TASK GOAL -
Set down exactly the lines from the one containing "var(--ink); display: flex;" through the end of the records below, both included, and nothing else.

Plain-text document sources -
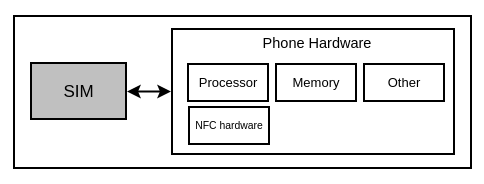
<!DOCTYPE html>
<html lang="en">
<head>
<meta charset="utf-8">
<title>Phone hardware and SIM</title>
<style>
:root { --ink: #000; --paper: #fff; --sim: #c0c0c0; }
* { box-sizing: border-box; margin: 0; }
body { width: 484px; height: 184px; overflow: hidden; background: var(--paper); color: var(--ink); font-family: "Liberation Sans", Arial, sans-serif; }
.diagram { position: relative; width: 484px; height: 184px; overflow: hidden; }
.node { position: absolute; border: 2px solid var(--ink); }
.device { left: 13px; top: 15px; width: 459px; height: 154px; }
.sim { left: 30px; top: 62px; width: 97px; height: 58px; background: var(--sim); display: flex; align-items: center; justify-content: center; font-size: 17px; padding-top: 2px; }
.hardware { left: 171px; top: 28px; width: 284px; height: 127px; padding: 4px 0 0 14px; }
.hardware h1 { font-size: 14.5px; line-height: 19px; font-weight: 400; text-align: center; margin: 0 6px 10px 0; white-space: nowrap; }
.parts { list-style: none; padding: 0; display: grid; grid-template-columns: repeat(3, 82px); grid-auto-rows: 39px; column-gap: 6px; row-gap: 4px; }
.parts li { border: 2px solid var(--ink); display: flex; align-items: center; justify-content: center; font-size: 13px; white-space: nowrap; }
.parts .small { font-size: 10.4px; margin-left: 1px; width: 82px; }
.link { position: absolute; left: 0; top: 0; }
</style>
</head>
<body>
<main class="diagram">
  <div class="node device"></div>
  <div class="node sim">SIM</div>
  <section class="node hardware">
    <h1>Phone Hardware</h1>
    <ul class="parts">
      <li>Processor</li>
      <li>Memory</li>
      <li>Other</li>
      <li class="small">NFC hardware</li>
    </ul>
  </section>
  <svg class="link" width="484" height="184" viewBox="0 0 484 184" aria-hidden="true">
    <defs><path id="arrowhead" d="M0 0L14 -7L11 0L14 7Z"/></defs>
    <line x1="136" y1="91.5" x2="162" y2="91.5" stroke="var(--ink)" stroke-width="2"/>
    <use href="#arrowhead" x="127" y="91.5"/>
    <use href="#arrowhead" transform="translate(171 91.5) scale(-1 1)"/>
  </svg>
</main>
</body>
</html>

WORKED SOLUTION -
.parts li { border: 2px solid var(--ink); display: flex; align-items: center; justify-content: center; font-size: 13px; white-space: nowrap; }
.parts .small { font-size: 10.4px; margin-left: 1px; width: 82px; }
.link { position: absolute; left: 0; top: 0; }
</style>
</head>
<body>
<main class="diagram">
  <div class="node device"></div>
  <div class="node sim">SIM</div>
  <section class="node hardware">
    <h1>Phone Hardware</h1>
    <ul class="parts">
      <li>Processor</li>
      <li>Memory</li>
      <li>Other</li>
      <li class="small">NFC hardware</li>
    </ul>
  </section>
  <svg class="link" width="484" height="184" viewBox="0 0 484 184" aria-hidden="true">
    <defs><path id="arrowhead" d="M0 0L14 -7L11 0L14 7Z"/></defs>
    <line x1="136" y1="91.5" x2="162" y2="91.5" stroke="var(--ink)" stroke-width="2"/>
    <use href="#arrowhead" x="127" y="91.5"/>
    <use href="#arrowhead" transform="translate(171 91.5) scale(-1 1)"/>
  </svg>
</main>
</body>
</html>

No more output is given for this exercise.